We drove northeast from Ourzazate in a grand taxi with our LCF, Said. Before we even left the city limits we started bombarding him with questions. “What’s the word for ‘mother?’ ‘Father, sister, brother, son, daughter…?’ You get it. Words for our everyday relationships and surroundings, words for the things we knew we would want to say, or need to say….and we knew none of them. About halfway into the drive, Mohammed, our driver, commented to Said that ours was certainly a different group. Apparently the previous group had been very quiet. I guess those are the two ways to deal with panic – go silent or jabber.
We talked non-stop, so that before we knew it we were in Qalaa, our souq town. We got out there and did some shopping – soap, toilet paper, and kitchen supplies. Also tubing and a valve for butagaz (butane?) the fuel that is used here. Apparently, we are going to have a shower with warm water in the LCF house – the first group to get such a luxury, according to Said.
From Qalaa, we turned onto a dirt road. The roads up to this time had been very good, but the road to our village is a two-track, and the going was slow, and not just because of the dump truck ahead of us spinning up dust. We’re in a rocky desert here, and we seemed to go up and down and around, every now and then pulling to the side so that another vehicle could squeeze by going in the other direction. After passing through several other villages, we finally arrived in our training village, wound along some rugged streets and pulled up in front of the LCF house.
Mohammed, the landlord greeted us warmly, and led us into his house. From the entryway, he took us through an open courtyard into a long, narrow room with carpets on the floor and pillows against the wall. We sat down and were treated to our first experience of tea.
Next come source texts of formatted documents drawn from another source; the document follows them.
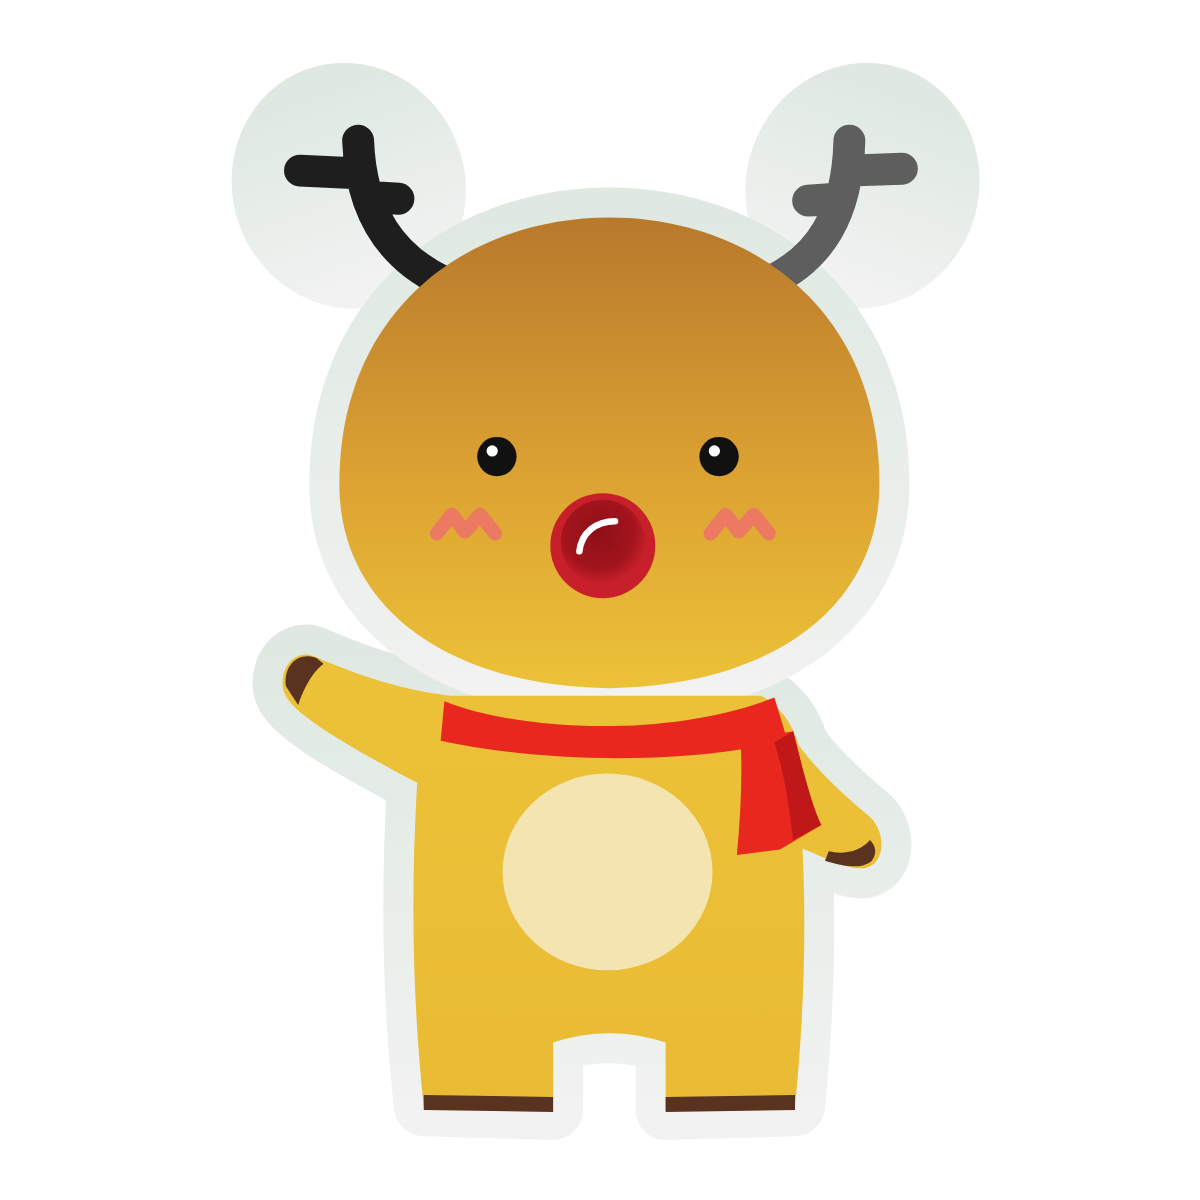
<!DOCTYPE html>
<html lang="en">
<head>
<meta charset="utf-8">
<title>Waving Reindeer Sticker</title>
<style>
  :root {
    --page: #ffffff;
    --sticker-top: #dfe9e2;
    --sticker-bottom: #f1f2f1;
    --fur-dark: #b8792c;
    --fur-mid: #dca232;
    --fur-light: #ecc238;
    --belly: #f4e4b0;
    --hoof: #5a3320;
    --antler-left: #1e1e1e;
    --antler-right: #5e5e5e;
    --eye: #111111;
    --blush: #ec7a62;
    --nose-dark: #8e1018;
    --nose-mid: #c8202a;
    --scarf: #e8281e;
    --scarf-shade: #c01818;
  }
  html, body {
    margin: 0;
    padding: 0;
    width: 1200px;
    height: 1200px;
    overflow: hidden;
    background: var(--page);
  }
  .reindeer-sticker {
    display: block;
    width: 1200px;
    height: 1200px;
  }
</style>
</head>
<body>
<svg class="reindeer-sticker" viewBox="0 0 1280 1280" role="img" aria-label="Cartoon reindeer with red nose and scarf, waving">
  <defs>
    <linearGradient id="sticker-fill" x1="0" y1="0" x2="0" y2="1">
      <stop offset="0" stop-color="var(--sticker-top)"/>
      <stop offset="1" stop-color="var(--sticker-bottom)"/>
    </linearGradient>
    <linearGradient id="head-fur" x1="0" y1="0" x2="0" y2="1">
      <stop offset="0" stop-color="var(--fur-dark)"/>
      <stop offset="0.55" stop-color="var(--fur-mid)"/>
      <stop offset="1" stop-color="var(--fur-light)"/>
    </linearGradient>
    <linearGradient id="body-fur" x1="0" y1="0" x2="0" y2="1">
      <stop offset="0" stop-color="var(--fur-light)"/>
      <stop offset="1" stop-color="#e9bb34"/>
    </linearGradient>
    <radialGradient id="nose-shine" cx="0.45" cy="0.4" r="0.6">
      <stop offset="0" stop-color="var(--nose-dark)"/>
      <stop offset="0.7" stop-color="#a3141c"/>
      <stop offset="1" stop-color="var(--nose-mid)"/>
    </radialGradient>
    <path id="body-shape" d="M480 742 C420 735 370 715 335 700 C315 692 298 712 302 735 C306 758 360 790 445 835 C438 950 440 1070 452 1180 L590 1184 L590 1112 Q650 1092 710 1112 L710 1184 L848 1180 C858 1080 860 990 856 905 C880 915 905 928 922 926 C946 922 946 884 924 868 C900 848 870 820 852 795 C845 770 830 752 812 742 Z"/>
    <path id="head-shape" d="M650 232 C800 232 940 330 938 520 C936 650 820 732 650 734 C480 732 364 650 362 520 C360 330 500 232 650 232 Z"/>
    <path id="blush-mark" d="M0 24 L16 4 L30 22 L46 4 L62 24" fill="none" stroke="var(--blush)" stroke-width="15" stroke-linecap="round" stroke-linejoin="round"/>
    <g id="eye">
      <circle r="21" fill="var(--eye)"/>
      <circle cx="-5" cy="-6" r="6" fill="#ffffff"/>
    </g>
  </defs>

  <g class="sticker-border" fill="url(#sticker-fill)" stroke="url(#sticker-fill)" stroke-width="64" stroke-linejoin="round">
    <ellipse cx="372" cy="198" rx="92" ry="100" transform="rotate(-20 372 198)"/>
    <ellipse cx="920" cy="198" rx="92" ry="100" transform="rotate(20 920 198)"/>
    <use href="#body-shape"/>
    <use href="#head-shape"/>
  </g>

  <g class="antlers" stroke-linecap="round" stroke-linejoin="round" fill="none" stroke-width="34">
    <path d="M472 300 C420 275 385 230 382 150 M382 185 L320 182 M395 210 L425 212" stroke="var(--antler-left)"/>
    <path d="M822 300 C874 275 904 230 906 150 M906 182 L962 180 M892 212 L862 214" stroke="var(--antler-right)"/>
  </g>

  <g class="body">
    <use href="#body-shape" fill="url(#body-fur)"/>
    <ellipse class="belly" cx="648" cy="930" rx="112" ry="105" fill="var(--belly)"/>
    <path class="hoof-left-arm" d="M305 732 C302 710 318 694 338 702 L345 708 C330 720 322 740 318 752 Z" fill="var(--hoof)"/>
    <path class="hoof-right-arm" d="M880 918 C900 924 918 928 930 918 C936 910 934 902 928 896 C918 908 900 912 884 908 Z" fill="var(--hoof)"/>
    <path class="hoof-left-foot" d="M452 1168 L590 1170 L590 1186 L452 1184 Z" fill="var(--hoof)"/>
    <path class="hoof-right-foot" d="M710 1170 L848 1168 L848 1184 L710 1186 Z" fill="var(--hoof)"/>
  </g>

  <g class="head">
    <use href="#head-shape" fill="url(#head-fur)"/>
    <use href="#eye" x="530" y="487"/>
    <use href="#eye" x="767" y="487"/>
    <use href="#blush-mark" x="466" y="545"/>
    <use href="#blush-mark" x="758" y="545"/>
    <g class="nose">
      <circle cx="643" cy="582" r="56" fill="var(--nose-mid)"/>
      <circle cx="643" cy="578" r="45" fill="url(#nose-shine)"/>
      <path d="M618 588 C620 568 636 556 656 556" fill="none" stroke="#ffffff" stroke-width="7" stroke-linecap="round"/>
    </g>
  </g>

  <g class="scarf">
    <path d="M474 748 C560 782 720 786 826 744 L840 790 C720 818 570 812 470 790 Z" fill="var(--scarf)"/>
    <path d="M790 790 L846 780 C856 820 866 860 876 880 L832 906 L786 912 C790 870 792 830 790 790 Z" fill="var(--scarf)"/>
    <path d="M846 780 C856 820 866 860 876 880 L846 896 C842 860 836 822 826 792 Z" fill="var(--scarf-shade)"/>
  </g>
</svg>
</body>
</html>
As soon as he had passed the glasses around and we had all taken a sip or two, the landlord’s wife came in, greeted us, and began asking our names. At the very first one – Ryan - she repeated it, thought about a moment, shook her head, No, and said, “Brahim.” She then went around to the rest and at each one gave us a new name – Nicole – “Najat”; Emma – “Amal”; Lindsey – “Zizi”; Jim – ” Jamal (جمال).
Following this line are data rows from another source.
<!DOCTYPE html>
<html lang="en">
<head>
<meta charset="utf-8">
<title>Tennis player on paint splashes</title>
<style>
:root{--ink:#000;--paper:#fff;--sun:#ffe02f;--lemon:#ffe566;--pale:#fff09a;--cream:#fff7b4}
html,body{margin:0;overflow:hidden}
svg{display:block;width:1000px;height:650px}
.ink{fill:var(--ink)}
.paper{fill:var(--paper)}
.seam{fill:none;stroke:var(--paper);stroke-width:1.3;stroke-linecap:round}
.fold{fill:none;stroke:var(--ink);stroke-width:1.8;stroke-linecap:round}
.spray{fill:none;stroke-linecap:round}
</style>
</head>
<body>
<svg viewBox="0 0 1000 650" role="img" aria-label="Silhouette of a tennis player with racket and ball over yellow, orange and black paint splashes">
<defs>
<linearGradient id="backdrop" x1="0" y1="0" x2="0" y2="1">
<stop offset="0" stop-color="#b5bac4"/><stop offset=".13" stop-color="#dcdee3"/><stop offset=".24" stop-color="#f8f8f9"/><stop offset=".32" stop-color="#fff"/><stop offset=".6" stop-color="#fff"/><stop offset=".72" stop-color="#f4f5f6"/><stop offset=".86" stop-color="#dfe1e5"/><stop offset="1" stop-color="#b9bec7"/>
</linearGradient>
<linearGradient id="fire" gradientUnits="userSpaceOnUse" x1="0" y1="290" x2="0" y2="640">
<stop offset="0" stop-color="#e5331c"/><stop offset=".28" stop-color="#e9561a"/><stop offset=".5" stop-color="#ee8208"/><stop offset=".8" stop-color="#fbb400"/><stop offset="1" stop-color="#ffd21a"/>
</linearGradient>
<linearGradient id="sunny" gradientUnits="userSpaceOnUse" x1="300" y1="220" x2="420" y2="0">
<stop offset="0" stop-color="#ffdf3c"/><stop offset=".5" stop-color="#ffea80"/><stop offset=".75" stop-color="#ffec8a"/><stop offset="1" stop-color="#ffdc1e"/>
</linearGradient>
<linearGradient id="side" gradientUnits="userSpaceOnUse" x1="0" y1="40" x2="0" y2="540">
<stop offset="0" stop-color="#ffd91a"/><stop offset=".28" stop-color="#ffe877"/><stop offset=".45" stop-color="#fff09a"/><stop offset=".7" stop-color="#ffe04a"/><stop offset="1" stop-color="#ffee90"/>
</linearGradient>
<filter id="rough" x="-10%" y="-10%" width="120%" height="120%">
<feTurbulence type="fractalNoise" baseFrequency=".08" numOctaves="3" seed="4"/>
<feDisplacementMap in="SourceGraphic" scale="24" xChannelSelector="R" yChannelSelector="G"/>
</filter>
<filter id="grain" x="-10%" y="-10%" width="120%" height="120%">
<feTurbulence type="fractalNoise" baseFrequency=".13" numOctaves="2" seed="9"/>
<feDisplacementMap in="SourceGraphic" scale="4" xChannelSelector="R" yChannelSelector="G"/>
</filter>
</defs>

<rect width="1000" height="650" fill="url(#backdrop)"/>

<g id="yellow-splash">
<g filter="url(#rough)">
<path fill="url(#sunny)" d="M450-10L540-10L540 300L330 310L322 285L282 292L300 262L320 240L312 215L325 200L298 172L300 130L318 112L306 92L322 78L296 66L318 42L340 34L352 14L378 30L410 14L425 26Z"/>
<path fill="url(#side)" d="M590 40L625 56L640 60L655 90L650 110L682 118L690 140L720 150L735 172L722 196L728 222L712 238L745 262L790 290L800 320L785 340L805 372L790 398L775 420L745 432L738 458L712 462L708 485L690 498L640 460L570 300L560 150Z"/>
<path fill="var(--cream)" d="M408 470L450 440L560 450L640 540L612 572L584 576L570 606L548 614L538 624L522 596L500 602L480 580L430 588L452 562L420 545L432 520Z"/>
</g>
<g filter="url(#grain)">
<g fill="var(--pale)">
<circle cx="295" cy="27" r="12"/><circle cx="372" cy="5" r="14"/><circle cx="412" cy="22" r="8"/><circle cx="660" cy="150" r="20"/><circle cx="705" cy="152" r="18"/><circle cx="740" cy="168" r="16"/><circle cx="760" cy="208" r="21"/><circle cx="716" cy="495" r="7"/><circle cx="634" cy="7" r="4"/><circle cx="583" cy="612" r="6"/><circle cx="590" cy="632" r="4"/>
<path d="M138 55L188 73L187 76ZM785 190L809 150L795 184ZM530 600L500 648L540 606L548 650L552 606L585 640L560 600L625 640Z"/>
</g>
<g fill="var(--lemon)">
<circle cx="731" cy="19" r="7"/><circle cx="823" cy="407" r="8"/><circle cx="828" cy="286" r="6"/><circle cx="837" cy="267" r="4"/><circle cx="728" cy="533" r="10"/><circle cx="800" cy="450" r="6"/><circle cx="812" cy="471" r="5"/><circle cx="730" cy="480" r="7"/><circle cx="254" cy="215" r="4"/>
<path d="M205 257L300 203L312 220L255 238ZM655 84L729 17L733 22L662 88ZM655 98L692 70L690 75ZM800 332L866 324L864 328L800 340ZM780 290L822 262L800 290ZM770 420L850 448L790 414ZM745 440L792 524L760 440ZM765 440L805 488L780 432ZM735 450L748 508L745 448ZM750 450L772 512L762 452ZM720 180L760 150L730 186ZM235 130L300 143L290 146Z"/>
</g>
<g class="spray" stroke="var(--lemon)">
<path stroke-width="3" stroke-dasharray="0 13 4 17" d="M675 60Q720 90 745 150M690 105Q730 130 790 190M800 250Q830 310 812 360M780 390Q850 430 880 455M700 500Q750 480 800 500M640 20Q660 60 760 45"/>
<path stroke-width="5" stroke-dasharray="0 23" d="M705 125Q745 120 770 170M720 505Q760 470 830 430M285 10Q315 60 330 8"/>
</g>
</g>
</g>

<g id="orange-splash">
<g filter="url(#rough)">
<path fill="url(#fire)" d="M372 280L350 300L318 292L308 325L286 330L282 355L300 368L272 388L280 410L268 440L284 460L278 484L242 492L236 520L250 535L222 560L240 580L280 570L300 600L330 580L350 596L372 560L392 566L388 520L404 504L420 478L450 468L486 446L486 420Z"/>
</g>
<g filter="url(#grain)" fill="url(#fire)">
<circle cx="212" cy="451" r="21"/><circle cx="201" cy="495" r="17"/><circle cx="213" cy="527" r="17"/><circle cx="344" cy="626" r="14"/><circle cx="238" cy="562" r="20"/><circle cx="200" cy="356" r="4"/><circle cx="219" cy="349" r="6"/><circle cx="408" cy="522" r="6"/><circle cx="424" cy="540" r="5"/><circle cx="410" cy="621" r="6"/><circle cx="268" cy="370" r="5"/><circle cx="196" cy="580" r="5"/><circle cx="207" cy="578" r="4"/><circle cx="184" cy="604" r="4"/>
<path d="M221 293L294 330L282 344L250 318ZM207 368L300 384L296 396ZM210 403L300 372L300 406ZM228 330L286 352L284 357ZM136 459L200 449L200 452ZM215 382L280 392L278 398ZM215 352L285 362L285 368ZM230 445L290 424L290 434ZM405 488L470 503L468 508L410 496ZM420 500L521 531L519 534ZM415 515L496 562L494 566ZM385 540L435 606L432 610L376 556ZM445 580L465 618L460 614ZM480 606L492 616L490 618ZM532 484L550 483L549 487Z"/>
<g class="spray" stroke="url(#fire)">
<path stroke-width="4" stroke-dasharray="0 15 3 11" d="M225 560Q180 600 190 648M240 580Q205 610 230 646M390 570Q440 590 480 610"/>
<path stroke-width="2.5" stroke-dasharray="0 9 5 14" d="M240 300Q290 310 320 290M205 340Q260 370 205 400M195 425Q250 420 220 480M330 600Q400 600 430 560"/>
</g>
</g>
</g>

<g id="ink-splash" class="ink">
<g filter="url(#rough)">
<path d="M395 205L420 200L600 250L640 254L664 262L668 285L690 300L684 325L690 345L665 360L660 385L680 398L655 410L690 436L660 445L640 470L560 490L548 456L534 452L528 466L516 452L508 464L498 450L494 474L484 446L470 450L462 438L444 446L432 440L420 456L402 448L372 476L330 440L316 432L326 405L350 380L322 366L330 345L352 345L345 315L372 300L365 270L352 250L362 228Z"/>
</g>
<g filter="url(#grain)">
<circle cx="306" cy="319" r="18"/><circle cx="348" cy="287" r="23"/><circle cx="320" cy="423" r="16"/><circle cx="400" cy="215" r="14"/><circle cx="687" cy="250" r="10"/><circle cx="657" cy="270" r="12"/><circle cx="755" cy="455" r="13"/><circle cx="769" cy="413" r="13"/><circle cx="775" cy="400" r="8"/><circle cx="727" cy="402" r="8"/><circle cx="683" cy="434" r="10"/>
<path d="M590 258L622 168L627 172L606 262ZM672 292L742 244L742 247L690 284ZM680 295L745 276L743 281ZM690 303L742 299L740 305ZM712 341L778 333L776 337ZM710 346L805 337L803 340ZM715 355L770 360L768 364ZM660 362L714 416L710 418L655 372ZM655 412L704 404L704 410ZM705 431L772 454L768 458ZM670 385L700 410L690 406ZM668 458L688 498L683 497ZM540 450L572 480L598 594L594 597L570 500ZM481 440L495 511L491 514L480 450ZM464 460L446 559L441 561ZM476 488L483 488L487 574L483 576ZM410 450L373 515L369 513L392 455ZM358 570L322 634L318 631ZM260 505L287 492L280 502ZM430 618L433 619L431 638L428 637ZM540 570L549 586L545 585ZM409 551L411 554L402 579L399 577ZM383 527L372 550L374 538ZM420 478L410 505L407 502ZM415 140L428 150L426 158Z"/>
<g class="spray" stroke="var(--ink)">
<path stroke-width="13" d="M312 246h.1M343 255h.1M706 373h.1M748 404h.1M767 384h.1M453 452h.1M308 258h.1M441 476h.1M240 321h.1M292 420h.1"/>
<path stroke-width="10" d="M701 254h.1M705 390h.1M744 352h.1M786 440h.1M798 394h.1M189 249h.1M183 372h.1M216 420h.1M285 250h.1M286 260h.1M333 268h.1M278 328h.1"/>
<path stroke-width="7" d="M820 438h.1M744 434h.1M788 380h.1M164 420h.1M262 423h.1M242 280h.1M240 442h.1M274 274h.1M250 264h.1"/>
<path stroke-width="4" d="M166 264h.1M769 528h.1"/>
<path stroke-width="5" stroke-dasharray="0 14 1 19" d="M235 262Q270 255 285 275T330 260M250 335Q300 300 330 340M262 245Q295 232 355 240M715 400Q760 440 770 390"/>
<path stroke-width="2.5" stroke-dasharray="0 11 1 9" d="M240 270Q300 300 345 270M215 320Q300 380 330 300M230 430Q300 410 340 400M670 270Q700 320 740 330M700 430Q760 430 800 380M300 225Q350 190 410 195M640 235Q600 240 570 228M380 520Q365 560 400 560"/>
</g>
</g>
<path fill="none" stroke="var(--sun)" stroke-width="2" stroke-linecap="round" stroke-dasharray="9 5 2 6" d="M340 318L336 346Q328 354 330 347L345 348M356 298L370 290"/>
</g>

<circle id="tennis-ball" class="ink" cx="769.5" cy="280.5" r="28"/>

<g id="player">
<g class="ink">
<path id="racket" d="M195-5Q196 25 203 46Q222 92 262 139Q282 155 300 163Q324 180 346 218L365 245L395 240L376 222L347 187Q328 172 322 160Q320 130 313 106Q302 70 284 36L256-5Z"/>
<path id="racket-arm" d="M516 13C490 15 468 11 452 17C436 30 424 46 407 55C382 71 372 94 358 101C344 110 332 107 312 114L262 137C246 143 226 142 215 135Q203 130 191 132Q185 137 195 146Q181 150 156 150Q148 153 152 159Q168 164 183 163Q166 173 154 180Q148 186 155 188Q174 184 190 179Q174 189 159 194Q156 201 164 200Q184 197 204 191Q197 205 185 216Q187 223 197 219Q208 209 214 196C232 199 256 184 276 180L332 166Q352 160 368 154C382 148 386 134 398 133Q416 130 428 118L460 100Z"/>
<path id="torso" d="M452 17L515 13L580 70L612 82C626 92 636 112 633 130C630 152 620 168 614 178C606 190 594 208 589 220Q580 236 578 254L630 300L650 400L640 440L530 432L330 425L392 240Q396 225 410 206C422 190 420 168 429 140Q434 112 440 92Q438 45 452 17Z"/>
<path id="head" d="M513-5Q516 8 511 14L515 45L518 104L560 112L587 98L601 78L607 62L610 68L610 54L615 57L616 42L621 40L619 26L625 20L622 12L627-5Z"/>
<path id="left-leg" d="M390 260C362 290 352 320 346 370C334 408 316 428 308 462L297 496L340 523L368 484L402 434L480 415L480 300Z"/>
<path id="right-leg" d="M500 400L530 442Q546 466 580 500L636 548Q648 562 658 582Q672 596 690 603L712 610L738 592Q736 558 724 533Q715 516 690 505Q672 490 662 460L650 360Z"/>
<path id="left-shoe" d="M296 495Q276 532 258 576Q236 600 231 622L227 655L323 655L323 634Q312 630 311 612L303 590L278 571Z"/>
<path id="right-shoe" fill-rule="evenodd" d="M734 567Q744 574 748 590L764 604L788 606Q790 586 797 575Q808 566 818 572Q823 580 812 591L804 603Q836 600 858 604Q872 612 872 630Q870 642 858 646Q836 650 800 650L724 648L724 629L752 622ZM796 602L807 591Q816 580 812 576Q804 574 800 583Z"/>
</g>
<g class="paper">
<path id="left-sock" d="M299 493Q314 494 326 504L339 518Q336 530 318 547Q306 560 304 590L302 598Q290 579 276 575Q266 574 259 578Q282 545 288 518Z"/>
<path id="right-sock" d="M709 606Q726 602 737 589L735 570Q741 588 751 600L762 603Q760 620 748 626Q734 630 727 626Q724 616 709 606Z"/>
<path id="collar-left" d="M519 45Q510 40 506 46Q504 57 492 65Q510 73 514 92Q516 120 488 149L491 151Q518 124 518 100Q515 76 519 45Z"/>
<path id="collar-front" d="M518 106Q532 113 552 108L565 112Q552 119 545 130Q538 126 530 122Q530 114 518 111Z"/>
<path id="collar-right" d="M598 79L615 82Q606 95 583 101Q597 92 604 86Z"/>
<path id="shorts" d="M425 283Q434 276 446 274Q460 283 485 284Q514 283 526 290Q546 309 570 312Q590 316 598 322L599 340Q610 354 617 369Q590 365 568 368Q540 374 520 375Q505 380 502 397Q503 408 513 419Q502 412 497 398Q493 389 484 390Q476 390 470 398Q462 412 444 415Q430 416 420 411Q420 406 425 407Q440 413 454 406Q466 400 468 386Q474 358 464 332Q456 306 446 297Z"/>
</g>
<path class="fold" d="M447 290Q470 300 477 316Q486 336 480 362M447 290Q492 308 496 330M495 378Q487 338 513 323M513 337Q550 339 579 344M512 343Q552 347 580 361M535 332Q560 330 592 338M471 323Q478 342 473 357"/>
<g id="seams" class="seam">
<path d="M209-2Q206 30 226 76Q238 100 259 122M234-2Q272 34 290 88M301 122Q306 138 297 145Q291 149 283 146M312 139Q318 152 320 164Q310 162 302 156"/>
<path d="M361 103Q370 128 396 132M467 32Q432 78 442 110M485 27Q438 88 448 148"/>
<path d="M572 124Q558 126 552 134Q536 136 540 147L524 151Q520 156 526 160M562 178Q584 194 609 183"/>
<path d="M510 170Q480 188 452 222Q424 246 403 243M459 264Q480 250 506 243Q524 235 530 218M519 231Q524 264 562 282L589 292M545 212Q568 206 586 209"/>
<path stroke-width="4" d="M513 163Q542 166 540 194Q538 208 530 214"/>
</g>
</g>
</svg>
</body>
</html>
By this time, several other people had come into the room and sat down. The fellow next to me, a young man about 30, turned to me and said, “Jamal, my name is Hussain. You are my brother.” And in a few more minutes, I went off to my new home where I am known as Jamal.
I'll tell you about my home, my family and my town in future posts, but for now, just know that it's all good l-hamdullah (thanks be to God).